- Given records:
%%

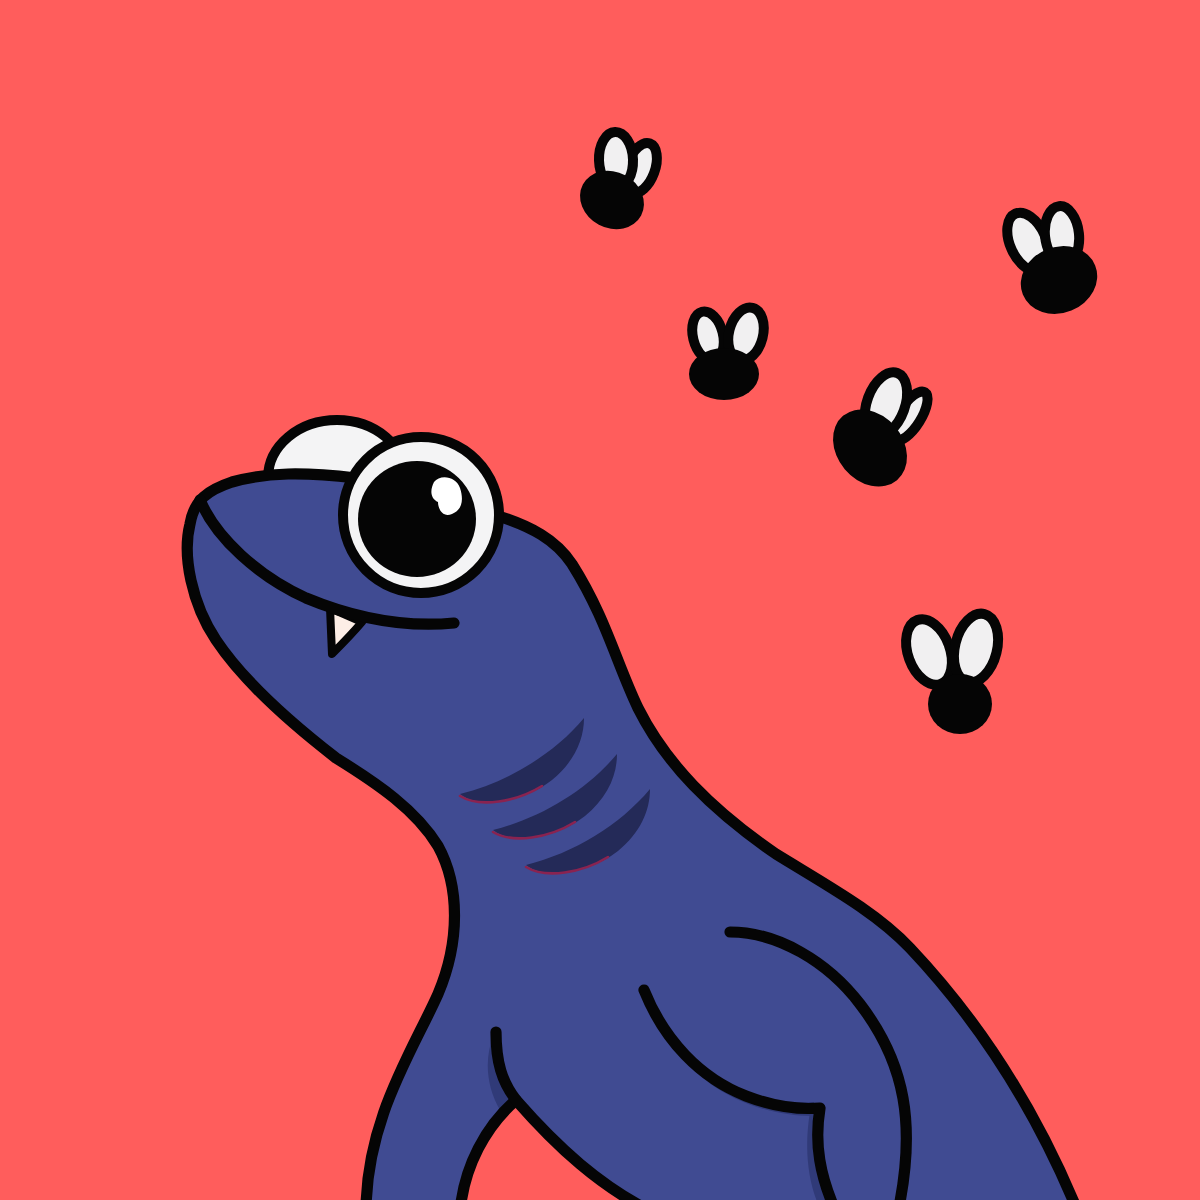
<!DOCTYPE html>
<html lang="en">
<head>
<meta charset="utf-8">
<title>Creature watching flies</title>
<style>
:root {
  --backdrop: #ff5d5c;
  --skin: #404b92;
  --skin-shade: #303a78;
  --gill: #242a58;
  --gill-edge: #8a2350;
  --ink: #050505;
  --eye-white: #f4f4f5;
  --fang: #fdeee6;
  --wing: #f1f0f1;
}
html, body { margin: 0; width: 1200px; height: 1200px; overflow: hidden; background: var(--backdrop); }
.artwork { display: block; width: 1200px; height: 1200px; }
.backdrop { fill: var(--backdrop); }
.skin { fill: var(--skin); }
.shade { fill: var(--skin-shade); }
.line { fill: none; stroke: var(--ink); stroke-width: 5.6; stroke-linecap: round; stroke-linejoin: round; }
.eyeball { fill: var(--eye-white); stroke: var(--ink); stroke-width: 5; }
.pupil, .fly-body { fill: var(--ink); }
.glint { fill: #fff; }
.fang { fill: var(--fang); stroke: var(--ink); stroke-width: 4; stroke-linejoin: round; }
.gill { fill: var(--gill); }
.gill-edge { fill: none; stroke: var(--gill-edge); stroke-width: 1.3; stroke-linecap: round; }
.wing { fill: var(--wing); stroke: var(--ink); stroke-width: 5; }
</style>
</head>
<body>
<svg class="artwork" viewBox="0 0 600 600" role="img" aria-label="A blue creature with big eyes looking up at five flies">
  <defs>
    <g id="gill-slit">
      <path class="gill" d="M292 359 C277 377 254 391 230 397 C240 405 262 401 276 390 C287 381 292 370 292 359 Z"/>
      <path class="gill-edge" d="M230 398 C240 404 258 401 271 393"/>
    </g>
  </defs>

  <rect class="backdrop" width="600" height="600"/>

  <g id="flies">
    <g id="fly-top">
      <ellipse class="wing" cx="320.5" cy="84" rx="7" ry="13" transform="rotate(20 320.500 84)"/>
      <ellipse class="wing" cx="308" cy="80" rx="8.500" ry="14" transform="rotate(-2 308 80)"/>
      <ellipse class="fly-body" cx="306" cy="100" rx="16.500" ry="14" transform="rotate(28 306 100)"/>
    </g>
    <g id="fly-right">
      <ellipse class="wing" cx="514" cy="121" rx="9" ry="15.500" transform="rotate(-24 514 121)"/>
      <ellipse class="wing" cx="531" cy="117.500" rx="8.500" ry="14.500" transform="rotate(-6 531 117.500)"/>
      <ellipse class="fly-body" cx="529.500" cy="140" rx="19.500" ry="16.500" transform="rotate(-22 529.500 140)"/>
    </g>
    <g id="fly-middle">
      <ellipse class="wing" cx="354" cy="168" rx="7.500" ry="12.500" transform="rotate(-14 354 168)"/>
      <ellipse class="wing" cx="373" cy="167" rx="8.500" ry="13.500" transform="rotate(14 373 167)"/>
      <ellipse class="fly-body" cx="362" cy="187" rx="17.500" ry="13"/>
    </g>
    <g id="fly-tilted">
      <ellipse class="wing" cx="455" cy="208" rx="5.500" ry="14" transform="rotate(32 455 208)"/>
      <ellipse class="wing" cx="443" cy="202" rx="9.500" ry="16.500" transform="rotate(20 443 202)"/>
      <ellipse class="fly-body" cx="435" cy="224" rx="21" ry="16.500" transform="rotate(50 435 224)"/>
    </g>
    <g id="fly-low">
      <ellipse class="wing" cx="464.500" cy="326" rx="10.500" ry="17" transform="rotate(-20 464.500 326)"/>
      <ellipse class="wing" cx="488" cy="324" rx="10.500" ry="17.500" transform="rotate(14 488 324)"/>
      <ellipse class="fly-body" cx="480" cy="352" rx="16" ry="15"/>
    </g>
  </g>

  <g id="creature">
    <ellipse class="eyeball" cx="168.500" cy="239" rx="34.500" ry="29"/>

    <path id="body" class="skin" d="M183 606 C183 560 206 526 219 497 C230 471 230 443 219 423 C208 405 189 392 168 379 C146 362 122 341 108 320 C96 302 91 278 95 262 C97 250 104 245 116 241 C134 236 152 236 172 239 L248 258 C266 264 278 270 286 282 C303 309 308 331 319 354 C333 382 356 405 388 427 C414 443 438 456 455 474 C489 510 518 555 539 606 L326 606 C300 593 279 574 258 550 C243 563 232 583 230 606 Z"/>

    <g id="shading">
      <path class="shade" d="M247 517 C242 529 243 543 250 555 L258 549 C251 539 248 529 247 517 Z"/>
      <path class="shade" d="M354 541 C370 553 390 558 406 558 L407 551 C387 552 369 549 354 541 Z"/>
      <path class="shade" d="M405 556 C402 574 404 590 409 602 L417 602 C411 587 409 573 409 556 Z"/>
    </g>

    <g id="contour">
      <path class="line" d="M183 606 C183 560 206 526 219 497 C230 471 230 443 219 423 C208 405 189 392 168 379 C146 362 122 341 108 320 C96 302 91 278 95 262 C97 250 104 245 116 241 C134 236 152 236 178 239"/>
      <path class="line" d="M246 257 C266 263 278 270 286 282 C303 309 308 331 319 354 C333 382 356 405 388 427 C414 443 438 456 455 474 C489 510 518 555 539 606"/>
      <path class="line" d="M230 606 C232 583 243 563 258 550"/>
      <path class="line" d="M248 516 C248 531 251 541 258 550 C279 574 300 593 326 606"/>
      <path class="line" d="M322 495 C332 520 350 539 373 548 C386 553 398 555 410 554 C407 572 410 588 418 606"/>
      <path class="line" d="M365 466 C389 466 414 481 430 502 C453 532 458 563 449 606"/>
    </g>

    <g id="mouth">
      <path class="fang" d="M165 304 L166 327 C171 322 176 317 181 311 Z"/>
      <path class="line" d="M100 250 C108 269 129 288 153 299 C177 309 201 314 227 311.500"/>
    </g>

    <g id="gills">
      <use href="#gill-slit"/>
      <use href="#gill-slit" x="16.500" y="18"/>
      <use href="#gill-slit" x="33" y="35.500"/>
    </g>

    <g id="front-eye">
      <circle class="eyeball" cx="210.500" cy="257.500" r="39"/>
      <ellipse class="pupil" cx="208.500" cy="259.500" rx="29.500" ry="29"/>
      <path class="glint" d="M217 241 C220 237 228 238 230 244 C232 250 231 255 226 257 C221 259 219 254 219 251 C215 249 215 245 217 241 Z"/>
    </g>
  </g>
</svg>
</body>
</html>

%%

- What needs to be done:
Retype every record as it stands. None of the pictures should appear.

- Answer to the problem:
<!DOCTYPE html>
<html lang="en">
<head>
<meta charset="utf-8">
<title>Creature watching flies</title>
<style>
:root {
  --backdrop: #ff5d5c;
  --skin: #404b92;
  --skin-shade: #303a78;
  --gill: #242a58;
  --gill-edge: #8a2350;
  --ink: #050505;
  --eye-white: #f4f4f5;
  --fang: #fdeee6;
  --wing: #f1f0f1;
}
html, body { margin: 0; width: 1200px; height: 1200px; overflow: hidden; background: var(--backdrop); }
.artwork { display: block; width: 1200px; height: 1200px; }
.backdrop { fill: var(--backdrop); }
.skin { fill: var(--skin); }
.shade { fill: var(--skin-shade); }
.line { fill: none; stroke: var(--ink); stroke-width: 5.6; stroke-linecap: round; stroke-linejoin: round; }
.eyeball { fill: var(--eye-white); stroke: var(--ink); stroke-width: 5; }
.pupil, .fly-body { fill: var(--ink); }
.glint { fill: #fff; }
.fang { fill: var(--fang); stroke: var(--ink); stroke-width: 4; stroke-linejoin: round; }
.gill { fill: var(--gill); }
.gill-edge { fill: none; stroke: var(--gill-edge); stroke-width: 1.3; stroke-linecap: round; }
.wing { fill: var(--wing); stroke: var(--ink); stroke-width: 5; }
</style>
</head>
<body>
<svg class="artwork" viewBox="0 0 600 600" role="img" aria-label="A blue creature with big eyes looking up at five flies">
  <defs>
    <g id="gill-slit">
      <path class="gill" d="M292 359 C277 377 254 391 230 397 C240 405 262 401 276 390 C287 381 292 370 292 359 Z"/>
      <path class="gill-edge" d="M230 398 C240 404 258 401 271 393"/>
    </g>
  </defs>

  <rect class="backdrop" width="600" height="600"/>

  <g id="flies">
    <g id="fly-top">
      <ellipse class="wing" cx="320.5" cy="84" rx="7" ry="13" transform="rotate(20 320.500 84)"/>
      <ellipse class="wing" cx="308" cy="80" rx="8.500" ry="14" transform="rotate(-2 308 80)"/>
      <ellipse class="fly-body" cx="306" cy="100" rx="16.500" ry="14" transform="rotate(28 306 100)"/>
    </g>
    <g id="fly-right">
      <ellipse class="wing" cx="514" cy="121" rx="9" ry="15.500" transform="rotate(-24 514 121)"/>
      <ellipse class="wing" cx="531" cy="117.500" rx="8.500" ry="14.500" transform="rotate(-6 531 117.500)"/>
      <ellipse class="fly-body" cx="529.500" cy="140" rx="19.500" ry="16.500" transform="rotate(-22 529.500 140)"/>
    </g>
    <g id="fly-middle">
      <ellipse class="wing" cx="354" cy="168" rx="7.500" ry="12.500" transform="rotate(-14 354 168)"/>
      <ellipse class="wing" cx="373" cy="167" rx="8.500" ry="13.500" transform="rotate(14 373 167)"/>
      <ellipse class="fly-body" cx="362" cy="187" rx="17.500" ry="13"/>
    </g>
    <g id="fly-tilted">
      <ellipse class="wing" cx="455" cy="208" rx="5.500" ry="14" transform="rotate(32 455 208)"/>
      <ellipse class="wing" cx="443" cy="202" rx="9.500" ry="16.500" transform="rotate(20 443 202)"/>
      <ellipse class="fly-body" cx="435" cy="224" rx="21" ry="16.500" transform="rotate(50 435 224)"/>
    </g>
    <g id="fly-low">
      <ellipse class="wing" cx="464.500" cy="326" rx="10.500" ry="17" transform="rotate(-20 464.500 326)"/>
      <ellipse class="wing" cx="488" cy="324" rx="10.500" ry="17.500" transform="rotate(14 488 324)"/>
      <ellipse class="fly-body" cx="480" cy="352" rx="16" ry="15"/>
    </g>
  </g>

  <g id="creature">
    <ellipse class="eyeball" cx="168.500" cy="239" rx="34.500" ry="29"/>

    <path id="body" class="skin" d="M183 606 C183 560 206 526 219 497 C230 471 230 443 219 423 C208 405 189 392 168 379 C146 362 122 341 108 320 C96 302 91 278 95 262 C97 250 104 245 116 241 C134 236 152 236 172 239 L248 258 C266 264 278 270 286 282 C303 309 308 331 319 354 C333 382 356 405 388 427 C414 443 438 456 455 474 C489 510 518 555 539 606 L326 606 C300 593 279 574 258 550 C243 563 232 583 230 606 Z"/>

    <g id="shading">
      <path class="shade" d="M247 517 C242 529 243 543 250 555 L258 549 C251 539 248 529 247 517 Z"/>
      <path class="shade" d="M354 541 C370 553 390 558 406 558 L407 551 C387 552 369 549 354 541 Z"/>
      <path class="shade" d="M405 556 C402 574 404 590 409 602 L417 602 C411 587 409 573 409 556 Z"/>
    </g>

    <g id="contour">
      <path class="line" d="M183 606 C183 560 206 526 219 497 C230 471 230 443 219 423 C208 405 189 392 168 379 C146 362 122 341 108 320 C96 302 91 278 95 262 C97 250 104 245 116 241 C134 236 152 236 178 239"/>
      <path class="line" d="M246 257 C266 263 278 270 286 282 C303 309 308 331 319 354 C333 382 356 405 388 427 C414 443 438 456 455 474 C489 510 518 555 539 606"/>
      <path class="line" d="M230 606 C232 583 243 563 258 550"/>
      <path class="line" d="M248 516 C248 531 251 541 258 550 C279 574 300 593 326 606"/>
      <path class="line" d="M322 495 C332 520 350 539 373 548 C386 553 398 555 410 554 C407 572 410 588 418 606"/>
      <path class="line" d="M365 466 C389 466 414 481 430 502 C453 532 458 563 449 606"/>
    </g>

    <g id="mouth">
      <path class="fang" d="M165 304 L166 327 C171 322 176 317 181 311 Z"/>
      <path class="line" d="M100 250 C108 269 129 288 153 299 C177 309 201 314 227 311.500"/>
    </g>

    <g id="gills">
      <use href="#gill-slit"/>
      <use href="#gill-slit" x="16.500" y="18"/>
      <use href="#gill-slit" x="33" y="35.500"/>
    </g>

    <g id="front-eye">
      <circle class="eyeball" cx="210.500" cy="257.500" r="39"/>
      <ellipse class="pupil" cx="208.500" cy="259.500" rx="29.500" ry="29"/>
      <path class="glint" d="M217 241 C220 237 228 238 230 244 C232 250 231 255 226 257 C221 259 219 254 219 251 C215 249 215 245 217 241 Z"/>
    </g>
  </g>
</svg>
</body>
</html>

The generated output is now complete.